Saturday, 14 March 2015

One Hour Tshushima

I was rather taken with the naval variant of Neil Thomas's One Hour Wargames rules, so I had a bit of a fiddle around to adapt them for the Russo-Japanese War. I ended up with the same group of ship classes as De Bellis Navalis - Battleships, Armoured Cruisers, Light Cruisers and Destroyers/torpedo boats. The main thing I was keen to avoid was excessive ganging up of fire which marred our WW1 outing of the rules, so I simply added a rule that any shots after the first at any particular target were halved, thus encouraging the players to spread their ships fire out in a more historical manner.

I used a standard Tshushima scenario, but as I'd kept each ship as taking 15 hits I used a ratio of 1:2 for light cruisers and 1:4 for destroyers then ran the whole thing at half scale as I don't actually have enough Russian battleships for the full battle line. It was still a fairly impressive ship total though.

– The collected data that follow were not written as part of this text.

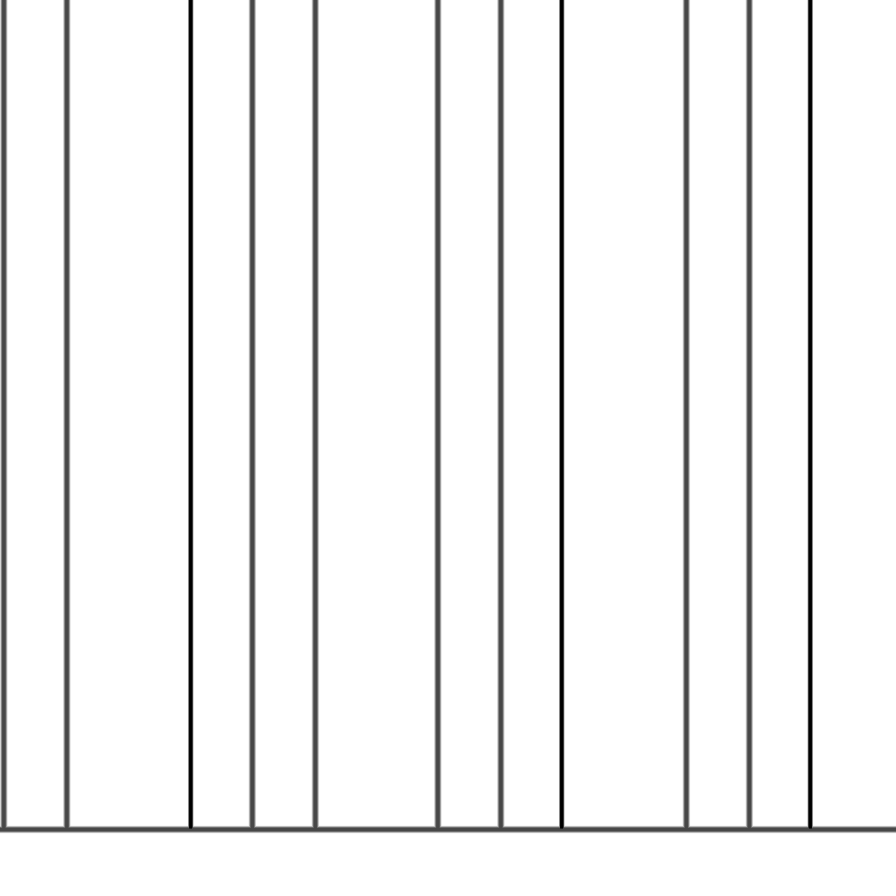
A three.js fragment shader for this pattern:

```glsl
// Thin upright rules on white, standing on one full-width base line.
// Rules fall on an even step with every fourth one left out; each is snapped
// to a fine grid, where odd places give crisp black and even ones soft grey.

varying vec2 vUv;

const float GRID = 512.0;         // grid cells across the canvas
const float FIRST_RULE = 2.48;    // place of the first rule, in cells
const float RULE_STEP = 35.42;    // even distance between rules
const float GROUP_SIZE = 4.0;     // rules per group, counting the gap
const float GAP_SLOT = 2.0;       // slot left empty in each group
const int RULE_COUNT = 14;
const float BASE_HEIGHT = 38.0;   // height of the base line
const float SOFT_SHIFT = 0.2;     // soft rules lean a little to the right
const float SOFT_INK = 0.72;
const vec2 CRISP_EDGE = vec2(0.6, 1.9);
const vec2 SOFT_EDGE = vec2(0.6, 2.5);
const vec3 PAPER = vec3(1.0);
const vec3 INK = vec3(0.0);

// Ink coverage at a signed distance from the centre of a line
float lineInk(float distanceToLine, vec2 edge) {
  return 1.0 - smoothstep(edge.x, edge.y, abs(distanceToLine));
}

// One upright rule, crisp or soft by the parity of its snapped place
float ruleInk(float x, float slot) {
  float place = floor(FIRST_RULE + slot * RULE_STEP + 0.5);
  float crisp = lineInk(x - place, CRISP_EDGE);
  float soft = SOFT_INK * lineInk(x - place - SOFT_SHIFT, SOFT_EDGE);
  return mix(soft, crisp, mod(place, 2.0));
}

void main() {
  vec2 cell = vUv * GRID;

  // Upright rules, skipping the gap in each group
  float rules = 0.0;
  for (int i = 0; i < RULE_COUNT; i++) {
    float slot = float(i);
    float isGap = 1.0 - step(0.5, abs(mod(slot, GROUP_SIZE) - GAP_SLOT));
    rules = max(rules, ruleInk(cell.x, slot) * (1.0 - isGap));
  }
  rules *= smoothstep(-1.0, 1.0, cell.y - BASE_HEIGHT);

  // Base line
  float base = SOFT_INK * lineInk(cell.y - BASE_HEIGHT, SOFT_EDGE);

  gl_FragColor = vec4(mix(PAPER, INK, max(rules, base)), 1.0);
}
```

The main difference from the standard OHW rules is that ships move and shoot, otherwise it is much the same. IGOUGO, bang away by rolling dice, bigger things do more damage although I added in armour for BBs and CAs which halved hits against them. Somewhat foolishly I added in ramming, but more on that anon.

The Japanese Fleet, four CA, two BB, three CL and two DD

The Russians, six BB and two CA

The Japanese armoured ships form line of battle.

Russian CAs take a pasting. Each red counter is five hits.

Leading Russian BB takes a few hits and turns away.

Japanese armoured cruisers are suffering.

Destroyers somewhat unwisely decide to try out the ramming rules by ramming the damaged Russian battleships. The absence of destroyers in the subsequent photos shows how well that went.

The opposing lines of armoured ships blaze away at each other and damage mounts.

Damage mounts as the counters build up. Japanese CLs at the very top.

In an attempt to stop the Russians slipping past, the Japanese line turns towards the Russians, rather like Scheer at Jutland but in the opposite direction!

Sadly a disastrous exchange of fire results in one sunk Russian BB, but three Japanese armoured ships head for the bottom.

At game end, the cruiser action can be seen continuing in the distance but the game is over as the Japanese have lost over 25% of their armoured ships.
I've played Tshushima a few times and there is a reason that it is remembered as a great Japanese victory - it is a really tough battle for the Japanese and in my wargames they have always lost! I did somewhat mishandle the Japanese, which didn't help. Turned in the wrong direction at one point and was wrong footed thereafter as the Japanese ended up sailing in the opposite direction to the Russians instead of parallel.

The rules themselves worked very well, particularly the battle lines sailing along blazing away at each either. Much better than the frankly silly spectacle of four ships ganging up one on individual. The ramming rules were a complex irrelevance, but one thing we felt would be useful was incremental damage, so at each five hits ships drop 2" speed and -1 off gunnery. Those changes were introduced into the WW1 set and we re-ran Jutland to try them out, but that is another post.


  1. Nice job reducing the big engagement to something manageable. I have to ask though: how long did the game take to play?



  2. An hour,give or take. These are very fast play rules indeed (and consequently have a number of abstractions).

  3. Hi,

    Where can I find the OHW Naval Variant?

    Thanks and best regards,

    Chris Johnson

  4. Never mind--just found it!